On the space side, a trio of Twitter feeds (@RogueNASA, @Resistance_NASA and @AltNASA) have cropped up, though, as SpaceNews' Jeff Foust reports, NASA has not been affected by any restrictions on research or communications like those reportedly affecting the Environmental Protection Agency and others. For example, NASA's main climate change website, climate.nasa.gov, remains online and shows the current global levels of carbon dioxide, as well as temperature-rise data and arctic and land ice changes.
The @RogueNASA feed bills itself as "the unofficial 'Resistance' team of NASA" and clearly states that it is not an official NASA account, as do the other "rogue" feeds. Tweets from the account have encouraged people to follow NASA's official Twitter accounts, such as @NASAClimate, @NASAEarthand @WomenNASA.
On the NOAA side, accounts such as @RogueNOAA and @AltNOAA have appeared. Like NASA, NOAA has not been affected by research and communications restrictions from the Trump administration — a fact highlighted by the folks behind @RogueNOAA:
NOAA works closely with NASA on Earth observation satellites, weather tracking and climate research. The two agencies launched the GOES-16 weather satellite last November.
On Monday (Jan. 23), NOAA unveiled the first spectacular photos of Earth by GOES-16 as it began its observation campaign. The images included an amazing "Blue Marble" view, as well as a jaw-dropping view of the moon and Earth as seen by GOES-16.

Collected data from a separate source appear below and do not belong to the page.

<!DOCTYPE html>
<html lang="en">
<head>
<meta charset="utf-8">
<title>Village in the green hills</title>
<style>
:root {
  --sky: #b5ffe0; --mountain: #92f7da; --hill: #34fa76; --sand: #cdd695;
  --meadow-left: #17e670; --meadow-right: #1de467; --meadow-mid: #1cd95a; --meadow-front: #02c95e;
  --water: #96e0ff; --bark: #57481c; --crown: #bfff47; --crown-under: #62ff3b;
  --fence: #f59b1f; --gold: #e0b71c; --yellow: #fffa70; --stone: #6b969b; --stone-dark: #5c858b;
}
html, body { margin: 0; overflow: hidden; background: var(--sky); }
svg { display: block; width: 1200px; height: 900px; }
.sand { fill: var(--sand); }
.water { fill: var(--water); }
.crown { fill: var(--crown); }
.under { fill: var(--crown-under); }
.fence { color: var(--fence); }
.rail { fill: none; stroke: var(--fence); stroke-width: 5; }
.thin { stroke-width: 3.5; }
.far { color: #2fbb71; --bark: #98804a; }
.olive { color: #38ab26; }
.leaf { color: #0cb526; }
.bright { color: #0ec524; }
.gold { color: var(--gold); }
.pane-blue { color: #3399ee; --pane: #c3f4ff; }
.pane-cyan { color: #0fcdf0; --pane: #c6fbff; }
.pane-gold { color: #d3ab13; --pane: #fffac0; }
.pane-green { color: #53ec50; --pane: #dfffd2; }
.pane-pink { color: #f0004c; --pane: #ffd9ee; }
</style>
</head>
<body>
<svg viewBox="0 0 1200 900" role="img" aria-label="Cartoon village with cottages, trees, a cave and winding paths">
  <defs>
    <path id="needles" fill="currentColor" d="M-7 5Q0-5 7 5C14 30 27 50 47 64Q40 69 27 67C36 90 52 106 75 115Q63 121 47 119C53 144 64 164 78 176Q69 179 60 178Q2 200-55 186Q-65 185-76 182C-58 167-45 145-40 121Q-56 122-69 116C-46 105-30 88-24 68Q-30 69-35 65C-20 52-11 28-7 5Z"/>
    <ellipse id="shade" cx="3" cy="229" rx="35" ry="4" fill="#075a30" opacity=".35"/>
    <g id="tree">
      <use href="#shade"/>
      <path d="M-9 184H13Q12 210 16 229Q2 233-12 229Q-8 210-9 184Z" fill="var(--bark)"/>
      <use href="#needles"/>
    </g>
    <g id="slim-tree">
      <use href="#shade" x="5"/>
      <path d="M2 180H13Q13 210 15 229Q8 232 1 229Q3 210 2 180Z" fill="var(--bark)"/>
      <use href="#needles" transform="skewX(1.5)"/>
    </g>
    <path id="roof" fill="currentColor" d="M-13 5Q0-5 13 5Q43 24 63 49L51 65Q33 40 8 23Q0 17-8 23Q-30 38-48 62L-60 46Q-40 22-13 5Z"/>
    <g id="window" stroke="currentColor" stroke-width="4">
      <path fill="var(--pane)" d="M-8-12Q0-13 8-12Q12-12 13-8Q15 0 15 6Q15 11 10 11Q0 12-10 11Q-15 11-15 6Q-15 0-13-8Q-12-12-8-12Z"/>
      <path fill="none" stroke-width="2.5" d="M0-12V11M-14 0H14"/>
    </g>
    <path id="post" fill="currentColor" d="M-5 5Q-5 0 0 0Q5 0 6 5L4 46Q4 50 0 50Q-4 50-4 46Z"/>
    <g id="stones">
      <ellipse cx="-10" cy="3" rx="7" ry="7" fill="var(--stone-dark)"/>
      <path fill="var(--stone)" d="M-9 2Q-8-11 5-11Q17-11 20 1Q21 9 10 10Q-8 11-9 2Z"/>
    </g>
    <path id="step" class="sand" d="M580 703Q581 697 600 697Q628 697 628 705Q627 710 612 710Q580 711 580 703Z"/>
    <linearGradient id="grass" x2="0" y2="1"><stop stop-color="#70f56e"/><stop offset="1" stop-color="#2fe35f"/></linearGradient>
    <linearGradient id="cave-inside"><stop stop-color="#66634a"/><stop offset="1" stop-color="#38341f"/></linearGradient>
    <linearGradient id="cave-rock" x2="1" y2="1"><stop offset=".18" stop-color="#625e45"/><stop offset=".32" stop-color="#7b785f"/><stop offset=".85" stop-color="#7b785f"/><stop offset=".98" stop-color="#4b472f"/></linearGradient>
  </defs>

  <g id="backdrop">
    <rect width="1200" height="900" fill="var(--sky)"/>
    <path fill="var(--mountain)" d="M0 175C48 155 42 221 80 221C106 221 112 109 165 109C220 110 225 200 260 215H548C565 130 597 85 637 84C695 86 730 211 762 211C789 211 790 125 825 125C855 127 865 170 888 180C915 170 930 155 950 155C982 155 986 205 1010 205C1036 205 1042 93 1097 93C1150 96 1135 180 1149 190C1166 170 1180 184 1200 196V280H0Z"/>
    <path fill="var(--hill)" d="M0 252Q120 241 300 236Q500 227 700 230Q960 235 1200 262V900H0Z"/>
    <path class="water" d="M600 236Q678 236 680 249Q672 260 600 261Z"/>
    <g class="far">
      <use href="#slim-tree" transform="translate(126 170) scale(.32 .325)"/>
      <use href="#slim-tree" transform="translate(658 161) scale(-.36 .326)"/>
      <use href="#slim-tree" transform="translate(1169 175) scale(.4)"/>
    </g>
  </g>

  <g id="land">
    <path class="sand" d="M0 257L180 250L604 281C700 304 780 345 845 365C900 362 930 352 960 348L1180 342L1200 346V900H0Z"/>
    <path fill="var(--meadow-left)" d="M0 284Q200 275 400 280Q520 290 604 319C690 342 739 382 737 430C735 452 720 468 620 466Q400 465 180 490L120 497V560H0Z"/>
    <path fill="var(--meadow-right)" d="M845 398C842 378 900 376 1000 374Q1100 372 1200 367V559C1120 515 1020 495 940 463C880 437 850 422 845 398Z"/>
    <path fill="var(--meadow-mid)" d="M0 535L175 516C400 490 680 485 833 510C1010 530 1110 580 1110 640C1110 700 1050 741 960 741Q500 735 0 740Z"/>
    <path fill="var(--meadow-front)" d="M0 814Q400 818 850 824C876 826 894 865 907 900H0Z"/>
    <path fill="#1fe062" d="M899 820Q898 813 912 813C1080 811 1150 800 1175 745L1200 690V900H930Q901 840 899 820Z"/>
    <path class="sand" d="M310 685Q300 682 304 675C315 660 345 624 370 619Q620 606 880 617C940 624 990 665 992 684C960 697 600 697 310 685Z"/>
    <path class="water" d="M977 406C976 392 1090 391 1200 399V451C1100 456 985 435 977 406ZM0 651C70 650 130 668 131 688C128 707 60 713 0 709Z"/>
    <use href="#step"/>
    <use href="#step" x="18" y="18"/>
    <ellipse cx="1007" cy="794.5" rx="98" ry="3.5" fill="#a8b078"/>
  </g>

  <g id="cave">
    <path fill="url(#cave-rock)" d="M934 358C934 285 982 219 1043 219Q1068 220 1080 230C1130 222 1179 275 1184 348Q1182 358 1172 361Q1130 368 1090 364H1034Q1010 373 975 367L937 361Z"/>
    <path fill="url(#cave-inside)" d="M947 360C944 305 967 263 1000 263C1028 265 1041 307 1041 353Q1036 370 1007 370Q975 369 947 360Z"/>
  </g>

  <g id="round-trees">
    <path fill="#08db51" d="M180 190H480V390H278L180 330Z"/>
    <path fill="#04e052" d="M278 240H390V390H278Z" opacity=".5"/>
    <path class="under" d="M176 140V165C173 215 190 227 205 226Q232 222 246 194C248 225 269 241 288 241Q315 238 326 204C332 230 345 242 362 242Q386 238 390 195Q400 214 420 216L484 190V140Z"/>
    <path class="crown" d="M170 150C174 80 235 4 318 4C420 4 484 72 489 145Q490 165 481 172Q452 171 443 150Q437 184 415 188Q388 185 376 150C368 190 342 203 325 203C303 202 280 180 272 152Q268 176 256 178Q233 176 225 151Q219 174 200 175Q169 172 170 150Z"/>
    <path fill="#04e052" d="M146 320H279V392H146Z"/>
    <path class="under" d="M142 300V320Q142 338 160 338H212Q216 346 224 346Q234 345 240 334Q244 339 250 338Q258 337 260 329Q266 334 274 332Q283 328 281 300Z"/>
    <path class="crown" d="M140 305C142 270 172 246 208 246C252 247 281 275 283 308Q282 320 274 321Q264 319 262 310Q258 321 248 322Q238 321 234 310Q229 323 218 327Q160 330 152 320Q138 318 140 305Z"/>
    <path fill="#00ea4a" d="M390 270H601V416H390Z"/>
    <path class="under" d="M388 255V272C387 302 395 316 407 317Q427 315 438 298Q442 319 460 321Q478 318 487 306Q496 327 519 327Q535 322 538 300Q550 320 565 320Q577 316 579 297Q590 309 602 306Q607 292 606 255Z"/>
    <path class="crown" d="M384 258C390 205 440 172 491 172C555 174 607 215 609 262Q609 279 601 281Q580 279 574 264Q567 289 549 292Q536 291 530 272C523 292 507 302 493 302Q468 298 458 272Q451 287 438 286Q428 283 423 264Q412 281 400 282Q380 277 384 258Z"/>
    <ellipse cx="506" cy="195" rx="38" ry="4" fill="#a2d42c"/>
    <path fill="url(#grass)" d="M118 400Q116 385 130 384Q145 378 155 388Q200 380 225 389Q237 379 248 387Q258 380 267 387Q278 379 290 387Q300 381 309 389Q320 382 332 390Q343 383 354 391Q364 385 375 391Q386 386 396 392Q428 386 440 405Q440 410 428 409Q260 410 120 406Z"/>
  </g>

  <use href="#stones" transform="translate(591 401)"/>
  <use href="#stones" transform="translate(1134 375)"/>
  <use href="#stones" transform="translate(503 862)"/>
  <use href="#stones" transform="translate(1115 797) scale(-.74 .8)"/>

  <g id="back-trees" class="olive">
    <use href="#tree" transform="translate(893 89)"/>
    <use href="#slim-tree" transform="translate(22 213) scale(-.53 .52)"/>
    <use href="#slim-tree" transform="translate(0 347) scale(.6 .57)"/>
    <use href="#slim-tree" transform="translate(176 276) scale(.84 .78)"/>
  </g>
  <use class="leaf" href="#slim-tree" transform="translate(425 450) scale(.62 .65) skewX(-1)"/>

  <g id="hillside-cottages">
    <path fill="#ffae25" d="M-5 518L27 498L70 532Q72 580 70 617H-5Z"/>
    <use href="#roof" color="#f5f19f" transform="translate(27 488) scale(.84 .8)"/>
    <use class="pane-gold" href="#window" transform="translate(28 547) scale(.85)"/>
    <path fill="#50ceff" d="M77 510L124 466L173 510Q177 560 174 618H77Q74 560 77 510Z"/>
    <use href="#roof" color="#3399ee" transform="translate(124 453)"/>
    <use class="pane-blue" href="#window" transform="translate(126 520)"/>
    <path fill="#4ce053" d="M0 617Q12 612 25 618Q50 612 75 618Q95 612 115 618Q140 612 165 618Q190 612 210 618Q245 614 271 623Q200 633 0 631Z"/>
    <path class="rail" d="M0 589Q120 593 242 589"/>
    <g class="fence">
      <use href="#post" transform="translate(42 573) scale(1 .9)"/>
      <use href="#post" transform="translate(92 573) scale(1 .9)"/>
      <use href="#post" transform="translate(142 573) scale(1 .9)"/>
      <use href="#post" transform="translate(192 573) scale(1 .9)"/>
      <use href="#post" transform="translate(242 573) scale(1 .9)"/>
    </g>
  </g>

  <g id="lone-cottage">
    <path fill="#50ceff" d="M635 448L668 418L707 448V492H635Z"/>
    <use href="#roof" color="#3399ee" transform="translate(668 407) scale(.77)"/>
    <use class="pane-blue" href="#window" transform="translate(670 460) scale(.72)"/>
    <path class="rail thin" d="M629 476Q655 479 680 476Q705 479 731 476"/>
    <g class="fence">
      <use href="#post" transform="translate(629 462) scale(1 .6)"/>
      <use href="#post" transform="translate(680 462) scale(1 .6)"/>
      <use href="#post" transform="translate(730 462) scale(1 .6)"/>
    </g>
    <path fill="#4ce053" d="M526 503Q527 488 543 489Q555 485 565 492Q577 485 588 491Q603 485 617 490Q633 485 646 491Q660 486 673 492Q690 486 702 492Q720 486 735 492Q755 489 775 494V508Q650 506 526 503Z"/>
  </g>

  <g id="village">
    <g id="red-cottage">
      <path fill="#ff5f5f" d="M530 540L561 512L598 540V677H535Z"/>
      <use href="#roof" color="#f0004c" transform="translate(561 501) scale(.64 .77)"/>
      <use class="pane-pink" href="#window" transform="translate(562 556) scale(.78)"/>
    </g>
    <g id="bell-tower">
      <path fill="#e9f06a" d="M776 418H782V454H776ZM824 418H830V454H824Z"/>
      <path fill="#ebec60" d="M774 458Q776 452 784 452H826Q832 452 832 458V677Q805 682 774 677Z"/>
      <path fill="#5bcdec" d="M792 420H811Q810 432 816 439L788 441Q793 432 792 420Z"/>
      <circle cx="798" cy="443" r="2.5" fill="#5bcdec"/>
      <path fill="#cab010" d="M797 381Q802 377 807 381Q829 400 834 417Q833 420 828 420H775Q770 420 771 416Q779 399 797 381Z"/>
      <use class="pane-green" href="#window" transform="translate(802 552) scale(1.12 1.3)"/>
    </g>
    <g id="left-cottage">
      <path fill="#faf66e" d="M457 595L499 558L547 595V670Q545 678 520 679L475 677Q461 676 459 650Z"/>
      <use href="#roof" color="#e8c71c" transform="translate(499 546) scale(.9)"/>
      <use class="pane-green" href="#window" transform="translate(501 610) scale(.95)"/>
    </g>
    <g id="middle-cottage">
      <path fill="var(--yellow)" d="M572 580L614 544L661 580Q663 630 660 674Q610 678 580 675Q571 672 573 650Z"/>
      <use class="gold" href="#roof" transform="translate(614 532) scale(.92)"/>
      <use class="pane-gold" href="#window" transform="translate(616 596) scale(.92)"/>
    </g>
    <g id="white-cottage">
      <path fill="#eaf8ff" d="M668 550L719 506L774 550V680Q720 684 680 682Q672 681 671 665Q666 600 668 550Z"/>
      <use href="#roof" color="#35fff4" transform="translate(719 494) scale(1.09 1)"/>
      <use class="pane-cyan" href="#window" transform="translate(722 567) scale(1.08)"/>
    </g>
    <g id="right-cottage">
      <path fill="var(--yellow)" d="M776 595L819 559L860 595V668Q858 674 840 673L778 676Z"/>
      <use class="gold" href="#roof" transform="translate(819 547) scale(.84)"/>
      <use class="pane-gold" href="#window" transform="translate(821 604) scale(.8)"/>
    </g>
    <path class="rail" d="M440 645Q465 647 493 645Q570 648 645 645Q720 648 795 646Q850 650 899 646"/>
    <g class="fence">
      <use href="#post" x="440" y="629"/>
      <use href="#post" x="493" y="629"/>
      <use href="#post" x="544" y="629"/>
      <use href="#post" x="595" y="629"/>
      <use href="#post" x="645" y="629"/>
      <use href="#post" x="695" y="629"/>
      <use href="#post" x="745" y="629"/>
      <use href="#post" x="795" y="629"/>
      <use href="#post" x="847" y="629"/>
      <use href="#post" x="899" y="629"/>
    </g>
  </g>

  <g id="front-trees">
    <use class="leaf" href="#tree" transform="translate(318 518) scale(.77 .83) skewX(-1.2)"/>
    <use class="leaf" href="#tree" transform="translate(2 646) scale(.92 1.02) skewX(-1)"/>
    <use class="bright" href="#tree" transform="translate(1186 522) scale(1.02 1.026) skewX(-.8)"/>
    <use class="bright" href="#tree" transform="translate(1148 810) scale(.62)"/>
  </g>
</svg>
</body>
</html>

Meanwhile, scientists across the United States are drawing up plans for a march in Washington, D.C., in response to the Trump administration. Space.com's sister site Live Science has full details on the scientists' march here.